** Supplied data follows **

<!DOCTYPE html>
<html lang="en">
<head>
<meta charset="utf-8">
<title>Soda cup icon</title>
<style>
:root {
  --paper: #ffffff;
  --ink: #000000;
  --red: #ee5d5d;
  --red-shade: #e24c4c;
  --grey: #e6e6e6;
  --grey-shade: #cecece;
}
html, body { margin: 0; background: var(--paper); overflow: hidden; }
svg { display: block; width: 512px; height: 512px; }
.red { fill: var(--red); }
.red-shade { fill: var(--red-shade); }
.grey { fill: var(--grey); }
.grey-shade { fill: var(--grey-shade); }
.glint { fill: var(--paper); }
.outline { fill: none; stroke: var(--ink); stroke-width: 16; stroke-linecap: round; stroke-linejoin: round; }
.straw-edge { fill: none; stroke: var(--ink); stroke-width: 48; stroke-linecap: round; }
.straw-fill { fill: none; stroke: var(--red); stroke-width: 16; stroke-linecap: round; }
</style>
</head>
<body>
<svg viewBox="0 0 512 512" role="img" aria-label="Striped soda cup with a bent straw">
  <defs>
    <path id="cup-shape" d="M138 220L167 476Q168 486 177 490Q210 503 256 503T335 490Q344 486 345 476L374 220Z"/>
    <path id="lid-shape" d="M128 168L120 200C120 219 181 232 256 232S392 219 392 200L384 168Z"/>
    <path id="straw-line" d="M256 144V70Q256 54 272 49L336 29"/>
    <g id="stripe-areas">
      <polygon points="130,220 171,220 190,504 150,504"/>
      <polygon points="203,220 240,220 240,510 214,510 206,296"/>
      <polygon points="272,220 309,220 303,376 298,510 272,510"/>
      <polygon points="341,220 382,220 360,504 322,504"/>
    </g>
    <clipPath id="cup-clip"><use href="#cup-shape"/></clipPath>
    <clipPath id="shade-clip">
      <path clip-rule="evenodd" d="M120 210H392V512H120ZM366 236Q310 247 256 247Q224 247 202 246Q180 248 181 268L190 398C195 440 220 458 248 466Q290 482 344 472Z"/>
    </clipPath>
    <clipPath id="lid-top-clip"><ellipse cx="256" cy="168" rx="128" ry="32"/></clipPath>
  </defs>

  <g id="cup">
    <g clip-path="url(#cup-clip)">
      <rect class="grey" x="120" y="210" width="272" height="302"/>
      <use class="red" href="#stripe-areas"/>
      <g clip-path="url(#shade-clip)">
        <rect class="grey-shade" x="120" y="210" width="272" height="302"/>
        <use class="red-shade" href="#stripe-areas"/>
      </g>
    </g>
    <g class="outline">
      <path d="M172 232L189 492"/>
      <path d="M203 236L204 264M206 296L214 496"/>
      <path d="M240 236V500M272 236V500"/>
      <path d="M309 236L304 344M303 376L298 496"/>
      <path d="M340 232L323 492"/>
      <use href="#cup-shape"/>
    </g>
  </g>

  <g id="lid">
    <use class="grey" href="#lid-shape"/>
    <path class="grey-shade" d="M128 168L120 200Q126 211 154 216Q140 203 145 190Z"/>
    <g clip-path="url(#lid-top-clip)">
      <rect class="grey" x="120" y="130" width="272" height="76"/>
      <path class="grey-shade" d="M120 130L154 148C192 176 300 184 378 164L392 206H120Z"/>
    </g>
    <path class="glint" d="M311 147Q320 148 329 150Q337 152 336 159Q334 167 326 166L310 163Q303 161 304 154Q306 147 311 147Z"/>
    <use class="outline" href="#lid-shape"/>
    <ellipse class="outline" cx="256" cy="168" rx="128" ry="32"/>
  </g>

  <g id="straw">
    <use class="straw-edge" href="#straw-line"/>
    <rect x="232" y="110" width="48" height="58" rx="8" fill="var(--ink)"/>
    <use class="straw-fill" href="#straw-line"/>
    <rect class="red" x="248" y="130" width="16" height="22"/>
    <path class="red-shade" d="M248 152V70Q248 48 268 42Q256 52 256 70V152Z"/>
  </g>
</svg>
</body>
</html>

** End of Supplied data **
** Supplied data follows **

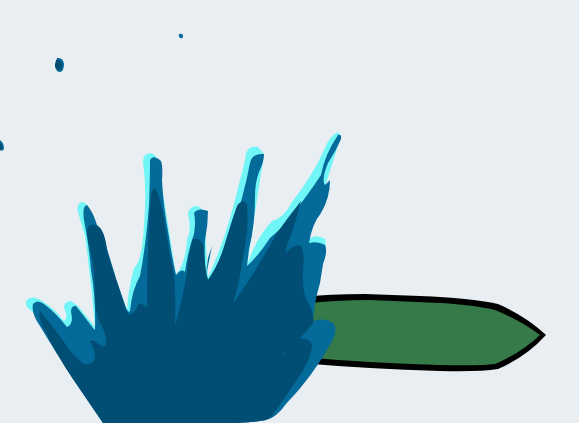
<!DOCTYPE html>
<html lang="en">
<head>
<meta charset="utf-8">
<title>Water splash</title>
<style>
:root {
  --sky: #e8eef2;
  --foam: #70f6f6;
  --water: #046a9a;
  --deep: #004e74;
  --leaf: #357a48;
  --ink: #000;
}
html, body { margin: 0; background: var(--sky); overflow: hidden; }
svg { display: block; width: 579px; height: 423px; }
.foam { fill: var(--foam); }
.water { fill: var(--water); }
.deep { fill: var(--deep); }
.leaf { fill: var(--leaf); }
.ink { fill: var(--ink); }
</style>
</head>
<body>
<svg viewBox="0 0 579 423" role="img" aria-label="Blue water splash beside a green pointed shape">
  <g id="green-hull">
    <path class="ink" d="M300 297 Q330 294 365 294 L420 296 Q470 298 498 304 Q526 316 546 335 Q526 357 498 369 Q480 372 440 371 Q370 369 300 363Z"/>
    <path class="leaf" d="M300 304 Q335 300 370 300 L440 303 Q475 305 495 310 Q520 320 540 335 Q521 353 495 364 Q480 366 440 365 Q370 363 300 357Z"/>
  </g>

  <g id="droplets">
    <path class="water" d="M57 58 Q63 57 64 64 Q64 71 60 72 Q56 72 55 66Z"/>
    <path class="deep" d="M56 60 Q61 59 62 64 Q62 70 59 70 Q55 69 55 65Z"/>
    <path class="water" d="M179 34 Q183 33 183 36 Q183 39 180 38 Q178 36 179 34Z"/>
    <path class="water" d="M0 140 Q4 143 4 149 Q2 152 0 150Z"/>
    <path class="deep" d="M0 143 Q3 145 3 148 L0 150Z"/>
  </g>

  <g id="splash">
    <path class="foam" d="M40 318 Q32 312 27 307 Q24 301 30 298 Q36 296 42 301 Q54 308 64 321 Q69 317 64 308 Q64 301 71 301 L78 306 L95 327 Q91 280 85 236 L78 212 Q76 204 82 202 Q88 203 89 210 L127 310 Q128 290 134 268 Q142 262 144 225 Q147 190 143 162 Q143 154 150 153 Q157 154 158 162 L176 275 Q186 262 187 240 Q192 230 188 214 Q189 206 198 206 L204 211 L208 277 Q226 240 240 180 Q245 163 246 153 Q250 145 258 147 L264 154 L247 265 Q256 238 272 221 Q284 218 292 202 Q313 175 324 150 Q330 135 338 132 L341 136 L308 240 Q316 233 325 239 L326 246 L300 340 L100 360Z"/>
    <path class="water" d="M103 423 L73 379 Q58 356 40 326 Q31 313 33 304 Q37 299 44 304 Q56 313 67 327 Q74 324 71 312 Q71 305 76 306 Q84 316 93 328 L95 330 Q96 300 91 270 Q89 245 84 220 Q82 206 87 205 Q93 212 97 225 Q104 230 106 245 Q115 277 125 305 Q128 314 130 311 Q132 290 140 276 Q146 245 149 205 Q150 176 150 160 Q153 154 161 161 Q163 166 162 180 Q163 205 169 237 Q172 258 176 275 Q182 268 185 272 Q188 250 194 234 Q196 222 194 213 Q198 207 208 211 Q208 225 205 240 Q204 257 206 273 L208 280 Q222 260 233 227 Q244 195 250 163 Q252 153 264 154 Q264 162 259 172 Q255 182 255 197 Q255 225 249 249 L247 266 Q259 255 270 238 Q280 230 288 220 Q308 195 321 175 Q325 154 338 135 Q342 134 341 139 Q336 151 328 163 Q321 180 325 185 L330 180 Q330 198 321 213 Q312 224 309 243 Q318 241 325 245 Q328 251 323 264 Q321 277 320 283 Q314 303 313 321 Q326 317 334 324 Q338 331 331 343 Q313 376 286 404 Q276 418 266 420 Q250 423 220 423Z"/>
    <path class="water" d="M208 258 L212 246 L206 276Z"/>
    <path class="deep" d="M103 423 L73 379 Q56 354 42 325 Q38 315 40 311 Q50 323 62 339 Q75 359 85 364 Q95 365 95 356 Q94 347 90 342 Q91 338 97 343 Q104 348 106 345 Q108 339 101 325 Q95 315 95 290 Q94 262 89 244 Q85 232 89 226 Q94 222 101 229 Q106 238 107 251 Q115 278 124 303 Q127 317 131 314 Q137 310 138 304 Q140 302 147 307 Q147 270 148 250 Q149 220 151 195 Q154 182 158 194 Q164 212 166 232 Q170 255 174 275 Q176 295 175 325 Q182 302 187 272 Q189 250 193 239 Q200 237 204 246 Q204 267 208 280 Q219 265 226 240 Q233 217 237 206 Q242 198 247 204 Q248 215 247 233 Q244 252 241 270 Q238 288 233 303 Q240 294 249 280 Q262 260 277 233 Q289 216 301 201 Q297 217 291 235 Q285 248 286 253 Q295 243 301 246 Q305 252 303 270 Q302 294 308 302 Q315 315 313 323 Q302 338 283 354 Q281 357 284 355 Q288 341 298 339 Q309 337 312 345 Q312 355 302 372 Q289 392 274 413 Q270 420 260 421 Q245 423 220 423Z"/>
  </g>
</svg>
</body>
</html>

** End of Supplied data **
** Supplied data follows **

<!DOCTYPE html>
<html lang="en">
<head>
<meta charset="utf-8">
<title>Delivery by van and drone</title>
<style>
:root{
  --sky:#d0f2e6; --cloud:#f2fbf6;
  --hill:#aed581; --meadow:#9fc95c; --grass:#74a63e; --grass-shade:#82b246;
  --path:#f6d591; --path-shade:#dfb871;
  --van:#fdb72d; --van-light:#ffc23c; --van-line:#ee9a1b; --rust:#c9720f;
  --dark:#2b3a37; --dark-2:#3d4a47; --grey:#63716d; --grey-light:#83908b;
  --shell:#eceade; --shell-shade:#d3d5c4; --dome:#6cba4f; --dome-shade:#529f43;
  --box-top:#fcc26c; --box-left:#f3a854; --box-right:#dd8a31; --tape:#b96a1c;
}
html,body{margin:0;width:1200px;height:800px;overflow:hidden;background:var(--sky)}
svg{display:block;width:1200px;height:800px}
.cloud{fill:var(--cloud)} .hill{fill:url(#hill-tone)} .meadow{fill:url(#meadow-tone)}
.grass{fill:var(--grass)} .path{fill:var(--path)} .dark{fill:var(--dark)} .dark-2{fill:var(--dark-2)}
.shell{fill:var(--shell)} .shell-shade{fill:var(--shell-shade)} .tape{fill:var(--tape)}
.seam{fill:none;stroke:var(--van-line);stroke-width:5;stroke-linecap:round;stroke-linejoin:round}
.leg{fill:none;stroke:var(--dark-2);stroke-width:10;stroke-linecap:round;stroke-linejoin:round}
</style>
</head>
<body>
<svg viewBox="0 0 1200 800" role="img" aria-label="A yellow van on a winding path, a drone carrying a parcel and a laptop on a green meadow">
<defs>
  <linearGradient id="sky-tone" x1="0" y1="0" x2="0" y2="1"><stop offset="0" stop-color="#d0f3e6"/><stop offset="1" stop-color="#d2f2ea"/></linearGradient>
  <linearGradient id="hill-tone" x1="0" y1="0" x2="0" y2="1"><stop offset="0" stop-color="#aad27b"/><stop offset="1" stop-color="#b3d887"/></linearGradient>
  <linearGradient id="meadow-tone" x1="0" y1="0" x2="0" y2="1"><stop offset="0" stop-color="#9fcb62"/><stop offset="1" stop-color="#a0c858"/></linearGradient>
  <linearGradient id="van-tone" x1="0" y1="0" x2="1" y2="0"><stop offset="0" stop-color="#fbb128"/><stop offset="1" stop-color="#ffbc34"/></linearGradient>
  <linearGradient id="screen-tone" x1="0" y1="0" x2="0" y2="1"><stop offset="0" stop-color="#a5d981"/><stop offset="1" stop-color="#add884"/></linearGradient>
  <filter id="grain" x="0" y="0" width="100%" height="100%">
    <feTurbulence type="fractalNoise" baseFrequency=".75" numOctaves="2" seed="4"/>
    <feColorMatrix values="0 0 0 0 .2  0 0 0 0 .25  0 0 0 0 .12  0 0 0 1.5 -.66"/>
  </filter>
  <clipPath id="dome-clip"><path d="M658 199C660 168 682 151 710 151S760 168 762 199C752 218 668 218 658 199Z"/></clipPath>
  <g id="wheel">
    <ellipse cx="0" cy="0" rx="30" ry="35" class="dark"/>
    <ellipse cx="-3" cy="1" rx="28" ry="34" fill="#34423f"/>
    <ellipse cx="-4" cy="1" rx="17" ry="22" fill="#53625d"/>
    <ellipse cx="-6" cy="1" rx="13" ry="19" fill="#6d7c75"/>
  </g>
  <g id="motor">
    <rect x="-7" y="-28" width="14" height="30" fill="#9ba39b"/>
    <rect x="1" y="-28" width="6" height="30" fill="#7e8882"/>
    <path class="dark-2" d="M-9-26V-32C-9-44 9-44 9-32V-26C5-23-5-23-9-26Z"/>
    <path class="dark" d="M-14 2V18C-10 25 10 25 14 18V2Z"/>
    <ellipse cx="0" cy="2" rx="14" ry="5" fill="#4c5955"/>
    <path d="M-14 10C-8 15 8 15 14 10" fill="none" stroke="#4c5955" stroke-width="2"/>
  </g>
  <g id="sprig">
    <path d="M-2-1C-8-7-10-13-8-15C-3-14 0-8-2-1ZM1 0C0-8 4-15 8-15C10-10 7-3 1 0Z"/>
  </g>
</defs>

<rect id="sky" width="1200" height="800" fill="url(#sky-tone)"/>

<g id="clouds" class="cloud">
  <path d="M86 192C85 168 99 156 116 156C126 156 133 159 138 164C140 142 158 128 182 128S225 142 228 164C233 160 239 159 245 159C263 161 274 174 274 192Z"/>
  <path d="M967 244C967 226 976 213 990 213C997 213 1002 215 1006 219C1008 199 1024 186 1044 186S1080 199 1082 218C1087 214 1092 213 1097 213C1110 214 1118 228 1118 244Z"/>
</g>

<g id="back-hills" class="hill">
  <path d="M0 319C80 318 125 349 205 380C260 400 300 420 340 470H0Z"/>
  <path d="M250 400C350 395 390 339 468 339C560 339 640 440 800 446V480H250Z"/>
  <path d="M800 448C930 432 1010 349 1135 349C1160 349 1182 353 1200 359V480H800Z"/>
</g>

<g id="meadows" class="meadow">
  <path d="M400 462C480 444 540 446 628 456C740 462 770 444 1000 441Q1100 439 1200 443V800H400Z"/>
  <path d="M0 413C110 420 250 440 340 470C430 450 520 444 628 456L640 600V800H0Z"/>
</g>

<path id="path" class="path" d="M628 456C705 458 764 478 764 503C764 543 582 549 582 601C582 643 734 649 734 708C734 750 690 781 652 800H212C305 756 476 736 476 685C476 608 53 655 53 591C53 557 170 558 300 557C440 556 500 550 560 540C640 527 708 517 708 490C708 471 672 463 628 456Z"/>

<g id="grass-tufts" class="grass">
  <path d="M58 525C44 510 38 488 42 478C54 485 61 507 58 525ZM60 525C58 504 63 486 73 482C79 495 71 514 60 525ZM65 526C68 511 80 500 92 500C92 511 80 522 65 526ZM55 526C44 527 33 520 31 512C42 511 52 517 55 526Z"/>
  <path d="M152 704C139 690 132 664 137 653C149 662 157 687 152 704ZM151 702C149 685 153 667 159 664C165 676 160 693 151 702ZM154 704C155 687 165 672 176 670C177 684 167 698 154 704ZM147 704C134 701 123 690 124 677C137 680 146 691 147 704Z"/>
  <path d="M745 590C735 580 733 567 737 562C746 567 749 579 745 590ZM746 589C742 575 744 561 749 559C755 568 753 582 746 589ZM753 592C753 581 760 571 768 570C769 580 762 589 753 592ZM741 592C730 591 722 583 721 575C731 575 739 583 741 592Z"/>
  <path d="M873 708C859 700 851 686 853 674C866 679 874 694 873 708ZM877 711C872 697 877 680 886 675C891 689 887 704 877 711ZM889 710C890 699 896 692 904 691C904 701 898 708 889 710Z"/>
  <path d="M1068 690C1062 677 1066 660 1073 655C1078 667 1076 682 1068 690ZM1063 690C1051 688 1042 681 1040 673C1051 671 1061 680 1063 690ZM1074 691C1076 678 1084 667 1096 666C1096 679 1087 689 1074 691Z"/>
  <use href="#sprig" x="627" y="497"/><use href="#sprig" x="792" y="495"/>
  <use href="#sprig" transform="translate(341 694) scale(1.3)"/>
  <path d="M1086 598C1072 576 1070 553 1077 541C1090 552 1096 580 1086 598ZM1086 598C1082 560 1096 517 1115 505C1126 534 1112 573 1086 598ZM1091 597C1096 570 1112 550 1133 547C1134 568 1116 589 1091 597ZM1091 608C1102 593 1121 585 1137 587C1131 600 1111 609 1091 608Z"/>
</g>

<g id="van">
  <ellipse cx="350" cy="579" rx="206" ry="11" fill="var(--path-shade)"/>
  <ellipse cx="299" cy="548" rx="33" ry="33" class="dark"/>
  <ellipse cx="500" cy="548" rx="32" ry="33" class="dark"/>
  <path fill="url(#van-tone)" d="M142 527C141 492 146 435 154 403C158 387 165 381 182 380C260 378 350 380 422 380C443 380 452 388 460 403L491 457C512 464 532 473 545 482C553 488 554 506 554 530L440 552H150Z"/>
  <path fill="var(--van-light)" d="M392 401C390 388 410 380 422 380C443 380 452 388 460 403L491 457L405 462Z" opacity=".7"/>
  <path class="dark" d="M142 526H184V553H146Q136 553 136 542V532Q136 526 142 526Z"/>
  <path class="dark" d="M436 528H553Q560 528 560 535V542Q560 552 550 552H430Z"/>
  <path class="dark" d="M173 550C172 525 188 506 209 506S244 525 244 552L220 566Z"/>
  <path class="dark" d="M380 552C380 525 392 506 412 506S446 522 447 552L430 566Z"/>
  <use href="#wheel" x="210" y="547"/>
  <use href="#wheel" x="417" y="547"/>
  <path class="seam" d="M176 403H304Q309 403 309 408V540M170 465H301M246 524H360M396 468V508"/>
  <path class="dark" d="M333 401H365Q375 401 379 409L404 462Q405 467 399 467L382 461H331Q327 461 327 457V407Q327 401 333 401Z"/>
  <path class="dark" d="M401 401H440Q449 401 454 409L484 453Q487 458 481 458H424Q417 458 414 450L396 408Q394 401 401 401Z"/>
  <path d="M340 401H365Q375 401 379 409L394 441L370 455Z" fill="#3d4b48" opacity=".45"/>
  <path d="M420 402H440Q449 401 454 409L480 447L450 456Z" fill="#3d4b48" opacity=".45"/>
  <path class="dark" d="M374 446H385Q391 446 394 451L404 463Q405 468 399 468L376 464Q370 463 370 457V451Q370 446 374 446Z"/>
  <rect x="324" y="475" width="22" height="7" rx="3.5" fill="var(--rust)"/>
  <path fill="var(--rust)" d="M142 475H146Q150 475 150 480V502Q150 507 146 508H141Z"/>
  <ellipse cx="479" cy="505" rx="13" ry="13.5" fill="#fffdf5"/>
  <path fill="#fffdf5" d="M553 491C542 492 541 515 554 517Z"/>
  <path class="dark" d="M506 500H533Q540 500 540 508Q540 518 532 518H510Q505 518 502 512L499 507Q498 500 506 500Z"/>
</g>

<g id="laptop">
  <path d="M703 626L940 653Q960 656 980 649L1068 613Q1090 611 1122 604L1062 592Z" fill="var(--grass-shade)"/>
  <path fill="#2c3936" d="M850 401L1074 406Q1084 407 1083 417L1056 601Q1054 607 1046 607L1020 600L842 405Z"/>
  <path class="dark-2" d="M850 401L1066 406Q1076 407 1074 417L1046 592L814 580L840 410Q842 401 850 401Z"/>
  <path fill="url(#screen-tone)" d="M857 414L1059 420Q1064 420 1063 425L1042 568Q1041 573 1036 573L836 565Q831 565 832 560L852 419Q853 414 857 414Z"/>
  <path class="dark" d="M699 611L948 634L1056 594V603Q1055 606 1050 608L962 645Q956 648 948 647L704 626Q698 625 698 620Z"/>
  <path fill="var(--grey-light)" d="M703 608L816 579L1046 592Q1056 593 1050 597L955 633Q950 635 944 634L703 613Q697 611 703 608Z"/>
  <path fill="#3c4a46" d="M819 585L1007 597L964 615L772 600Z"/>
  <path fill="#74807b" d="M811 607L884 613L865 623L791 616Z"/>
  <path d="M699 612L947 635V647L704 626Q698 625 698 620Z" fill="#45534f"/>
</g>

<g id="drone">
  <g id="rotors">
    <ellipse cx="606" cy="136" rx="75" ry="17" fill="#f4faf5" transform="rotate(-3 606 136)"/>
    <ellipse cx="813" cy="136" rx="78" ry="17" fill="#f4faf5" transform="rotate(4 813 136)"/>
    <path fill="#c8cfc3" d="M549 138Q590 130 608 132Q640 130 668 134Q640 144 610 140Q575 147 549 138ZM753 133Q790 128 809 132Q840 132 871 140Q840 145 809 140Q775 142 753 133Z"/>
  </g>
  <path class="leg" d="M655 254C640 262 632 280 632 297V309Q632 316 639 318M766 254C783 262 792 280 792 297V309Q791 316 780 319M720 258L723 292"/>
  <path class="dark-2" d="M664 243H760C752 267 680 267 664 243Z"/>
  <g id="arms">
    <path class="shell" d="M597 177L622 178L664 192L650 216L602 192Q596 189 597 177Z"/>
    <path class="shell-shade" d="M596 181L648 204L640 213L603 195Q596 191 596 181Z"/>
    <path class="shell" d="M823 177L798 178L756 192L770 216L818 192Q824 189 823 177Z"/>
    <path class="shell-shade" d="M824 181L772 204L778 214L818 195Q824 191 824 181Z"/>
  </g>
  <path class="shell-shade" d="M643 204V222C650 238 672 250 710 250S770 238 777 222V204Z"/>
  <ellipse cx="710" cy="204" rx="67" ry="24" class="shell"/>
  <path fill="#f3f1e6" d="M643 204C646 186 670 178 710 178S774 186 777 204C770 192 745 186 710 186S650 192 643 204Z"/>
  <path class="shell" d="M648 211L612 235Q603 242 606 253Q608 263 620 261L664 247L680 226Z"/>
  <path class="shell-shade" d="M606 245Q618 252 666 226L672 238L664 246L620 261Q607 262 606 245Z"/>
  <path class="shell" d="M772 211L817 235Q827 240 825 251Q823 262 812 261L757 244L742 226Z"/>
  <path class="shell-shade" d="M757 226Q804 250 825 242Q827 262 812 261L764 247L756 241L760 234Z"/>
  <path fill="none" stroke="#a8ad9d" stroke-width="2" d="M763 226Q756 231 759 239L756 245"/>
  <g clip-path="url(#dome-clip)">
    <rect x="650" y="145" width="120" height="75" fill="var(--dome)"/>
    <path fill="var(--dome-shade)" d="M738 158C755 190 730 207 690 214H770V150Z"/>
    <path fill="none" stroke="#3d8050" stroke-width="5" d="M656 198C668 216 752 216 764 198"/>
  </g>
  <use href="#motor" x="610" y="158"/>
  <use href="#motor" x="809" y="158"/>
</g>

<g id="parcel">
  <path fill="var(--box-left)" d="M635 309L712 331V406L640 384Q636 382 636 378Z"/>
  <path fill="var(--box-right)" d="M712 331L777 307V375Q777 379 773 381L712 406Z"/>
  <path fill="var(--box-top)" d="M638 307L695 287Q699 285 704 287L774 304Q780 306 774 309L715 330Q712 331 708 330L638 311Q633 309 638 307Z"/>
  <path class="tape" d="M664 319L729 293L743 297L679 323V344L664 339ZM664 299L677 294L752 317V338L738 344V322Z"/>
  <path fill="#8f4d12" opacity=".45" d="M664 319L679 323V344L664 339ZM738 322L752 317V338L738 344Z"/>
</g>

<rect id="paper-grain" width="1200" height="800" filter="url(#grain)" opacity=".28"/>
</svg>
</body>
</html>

** End of Supplied data **

*Instructions to follow:*
In which lines of the records does the word "filter" appear? Copy each of them.

*Response:*
  <filter id="grain" x="0" y="0" width="100%" height="100%">
  </filter>
<rect id="paper-grain" width="1200" height="800" filter="url(#grain)" opacity=".28"/>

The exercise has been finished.